Supporters of the Affordable Care Act gather for a rally organized by the national Save My Care Bus Tour, on the state Capitol steps in Denver, Tuesday, Feb. 7, 2017. CREDIT: AP/ Brennan Linsley

On Wednesday, the Trump administration proposed a new rule that has left health care experts seriously worried. Under the proposed rule, fewer people can sign up for the “special enrollment period” for the Affordable Care Act, insurers have more power in offering different levels of coverage, and the sign-up period is decreased from three months to just 45 days.

The rule is aimed to quash worries in the insurance industry that consumers were signing up for expensive health care treatments during the special enrollment period and dropping out later.

But in practice, that means Americans would have to prove they chose the special enrollment period due to major life changes. There would also be consequences to dropping out before the year is over. People would have to pay premiums they accrued for that year before enrolling next year. And insurers would have more wiggle room to design lower cost coverage for younger people, since they would be able to move away from some of the mandates for levels of coverage under the ACA.

The IRS also announced it will change its enforcement efforts on Wednesday. Although people are still required to have coverage, the IRS will stop its plans to reject tax returns if people did not say whether they had coverage. Now it will keep processing returns.


In a discussion with journalists on Thursday, former Obama administration officials rejected the claim that the new rule would do anything to provide stability, in the midst of uncertainty over the future of the health care industry.

Aviva Aron-Dine, senior adviser at the Center for Budget and Policy Priorities who previously worked as senior counselor to Health and Human Services Secretary Sylvia Burwell, said one provision in particular would harm middle class families.
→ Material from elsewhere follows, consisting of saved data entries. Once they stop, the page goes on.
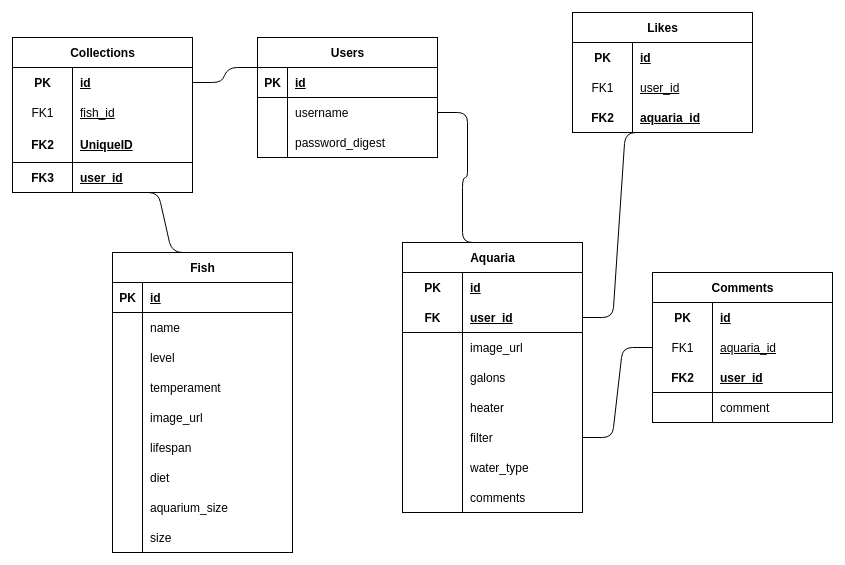
<!DOCTYPE html>
<html lang="en">
<head>
<meta charset="utf-8">
<title>Aquarium database diagram</title>
<style>
:root { --paper: #fff; --ink: #000; }
* { box-sizing: border-box; margin: 0; padding: 0; }
html, body { width: 845px; height: 565px; overflow: hidden; background: var(--paper); }
.diagram {
  position: relative; width: 845px; height: 565px;
  font: 12px/15px "Liberation Sans", Helvetica, Arial, sans-serif; color: var(--ink);
}
.connectors { position: absolute; inset: 0; fill: none; stroke: var(--ink); stroke-width: 1; }
.entity {
  position: absolute; width: 181px; background: var(--paper);
  border: 1px solid var(--ink); border-bottom: 0; --key: 60px;
}
.entity.narrow { --key: 30px; }
.entity h2 {
  height: 30px; font-size: 12px; line-height: 30px; text-align: center;
  border-bottom: 1px solid var(--ink);
}
.row { display: grid; grid-template-columns: var(--key) 1fr; height: 30px; }
.row.tall { height: 35px; }
.row.ruled, .row:last-child { border-bottom: 1px solid var(--ink); }
.row > * { display: flex; align-items: center; padding-top: 1px; }
.row dt { justify-content: center; border-right: 1px solid var(--ink); }
.row dd { padding-left: 7px; }
.bold { font-weight: 700; }
.key dd { text-decoration: underline; }
#collections { left: 12px; top: 37px; }
#users { left: 257px; top: 37px; }
#likes { left: 572px; top: 12px; }
#fish { left: 112px; top: 252px; }
#aquaria { left: 402px; top: 242px; }
#comments { left: 652px; top: 272px; }
</style>
</head>
<body>
<main class="diagram">
  <section class="entity" id="collections">
    <h2>Collections</h2>
    <dl>
      <div class="row key bold"><dt>PK</dt><dd>id</dd></div>
      <div class="row key"><dt>FK1</dt><dd>fish_id</dd></div>
      <div class="row key bold tall ruled"><dt>FK2</dt><dd>UniqueID</dd></div>
      <div class="row key bold"><dt>FK3</dt><dd>user_id</dd></div>
    </dl>
  </section>

  <section class="entity narrow" id="users">
    <h2>Users</h2>
    <dl>
      <div class="row key bold ruled"><dt>PK</dt><dd>id</dd></div>
      <div class="row"><dt></dt><dd>username</dd></div>
      <div class="row"><dt></dt><dd>password_digest</dd></div>
    </dl>
  </section>

  <section class="entity" id="likes">
    <h2>Likes</h2>
    <dl>
      <div class="row key bold"><dt>PK</dt><dd>id</dd></div>
      <div class="row key"><dt>FK1</dt><dd>user_id</dd></div>
      <div class="row key bold"><dt>FK2</dt><dd>aquaria_id</dd></div>
    </dl>
  </section>

  <section class="entity narrow" id="fish">
    <h2>Fish</h2>
    <dl>
      <div class="row key bold ruled"><dt>PK</dt><dd>id</dd></div>
      <div class="row"><dt></dt><dd>name</dd></div>
      <div class="row"><dt></dt><dd>level</dd></div>
      <div class="row"><dt></dt><dd>temperament</dd></div>
      <div class="row"><dt></dt><dd>image_url</dd></div>
      <div class="row"><dt></dt><dd>lifespan</dd></div>
      <div class="row"><dt></dt><dd>diet</dd></div>
      <div class="row"><dt></dt><dd>aquarium_size</dd></div>
      <div class="row"><dt></dt><dd>size</dd></div>
    </dl>
  </section>

  <section class="entity" id="aquaria">
    <h2>Aquaria</h2>
    <dl>
      <div class="row key bold"><dt>PK</dt><dd>id</dd></div>
      <div class="row key bold ruled"><dt>FK</dt><dd>user_id</dd></div>
      <div class="row"><dt></dt><dd>image_url</dd></div>
      <div class="row"><dt></dt><dd>galons</dd></div>
      <div class="row"><dt></dt><dd>heater</dd></div>
      <div class="row"><dt></dt><dd>filter</dd></div>
      <div class="row"><dt></dt><dd>water_type</dd></div>
      <div class="row"><dt></dt><dd>comments</dd></div>
    </dl>
  </section>

  <section class="entity" id="comments">
    <h2>Comments</h2>
    <dl>
      <div class="row key bold"><dt>PK</dt><dd>id</dd></div>
      <div class="row key"><dt>FK1</dt><dd>aquaria_id</dd></div>
      <div class="row key bold ruled"><dt>FK2</dt><dd>user_id</dd></div>
      <div class="row"><dt></dt><dd>comment</dd></div>
    </dl>
  </section>

  <svg class="connectors" width="845" height="565" viewBox="0 0 845 565" aria-hidden="true">
    <g transform="translate(.5 .5)">
      <path id="collections-users" d="M192 82H212Q222 82 224 75Q227 67 237 67H257"/>
      <path id="users-aquaria" d="M437 112H457Q467 112 467 122V172Q467 177 465 177Q462 177 462 187V232Q462 242 472 242"/>
      <path id="collections-fish" d="M128 192H148Q158 192 160 202L169 242Q172 252 182 252"/>
      <path id="aquaria-likes" d="M582 317H602Q612 317 613 307L624 143Q625 132 635 132H655"/>
      <path id="aquaria-comments" d="M582 437H602Q612 437 613 427L621 357Q622 347 632 347H652"/>
    </g>
  </svg>
</main>
</body>
</html>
“The rule allows for less generous silver plans, and since tax credits are based on silver plans, when you make plans less generous, premium tax credits buy less. That means moderate-income families — millions of them— are in the position of either having to pay more themselves in premiums or having to purchase worse coverage,” Aron-Dine said. “That is obviously bad for families, and it is a pretty striking choice for a first executive action on the ACA. But it is also extremely counterproductive in terms of market stability because the effect is to make marketplace coverage less affordable and less attractive, therefore reducing demand for that coverage and reducing enrollment.”

Andy Slavitt, a former acting administrator for the Centers for Medicare and Medicaid Services, called the rule a “net negative for consumers.”

Jennifer Sullivan, the Vice President of Programs at Enroll America, a nonprofit, nonpartisan organization with the mission of maximizing the number of Americans who enroll in the ACA, said in a statement that the new rule could create a lopsided risk pool and reduce the number of healthy Americans enrolled.


“The newly proposed policy may have unintended consequences. Those in greatest need of health care may be most willing to submit required documentation, while healthy people may be locked out of the system, further damaging the risk pool,” Sullivan said. “This regulation would increase complexity and shift costs to consumers at a time when consumers need reassurance that their coverage will be there when they need it.”

Insurers, hospital groups, and ordinary Americans alike have been expressing concern about a repeal of the ACA, and the uncertainty over whether there will be a replacement. In January, Congress voted to pass a budget resolution instructing committees to write legislation that would dismantle much of Obamacare. There is a split in the Republican Party over whether there should be a rapid repeal, or if Republicans should take a more cautious approach. The House Freedom Caucus endorsed legislation on a proposed replacement of the ACA on Wednesday, but there is still continued uncertainty.

In January, the chief executive of the insurance industry trade group America’s Health Insurance Plans, Marilyn Tavenner, said that if cost-sharing subsidies that benefit low-income Americans don’t continue, it would negatively affect insurance companies. The hospital industry warned that a repeal could result in “an unprecedented public health crisis.”

Large insurance companies are still making decisions about whether to stay in state marketplaces, where many of them are losing money. Large insurers have already pulled out of some of the ACA state marketplaces. The insurance company Humana announced it would pull out of the ACA markets next year, and was the first major insurer to do so. Anthem Inc. CEO Joseph Swedish told Wall Street analysts earlier this month that if the company doesn’t see stability into 2018, it will have to consider withdrawing as well.

As a result of uncertainty over the ACA, many Americans have stopped enrolling entirely. Enrollment in the ACA was down 4 percent this year compared to the beginning of last year.

The bill endorsed by the House Freedom Caucus, Sen. Rand Paul (R-KY)’s Obamacare Replacement Act, would likely leave millions of people covered by the ACA uninsured. Sen. Mike Rounds (R-SD), who met with Health and Human Services Secretary Tom Price, said the administration would work with Congress on legislation for a replacement, and that it may take two more months — continuing the uncertainty for even longer.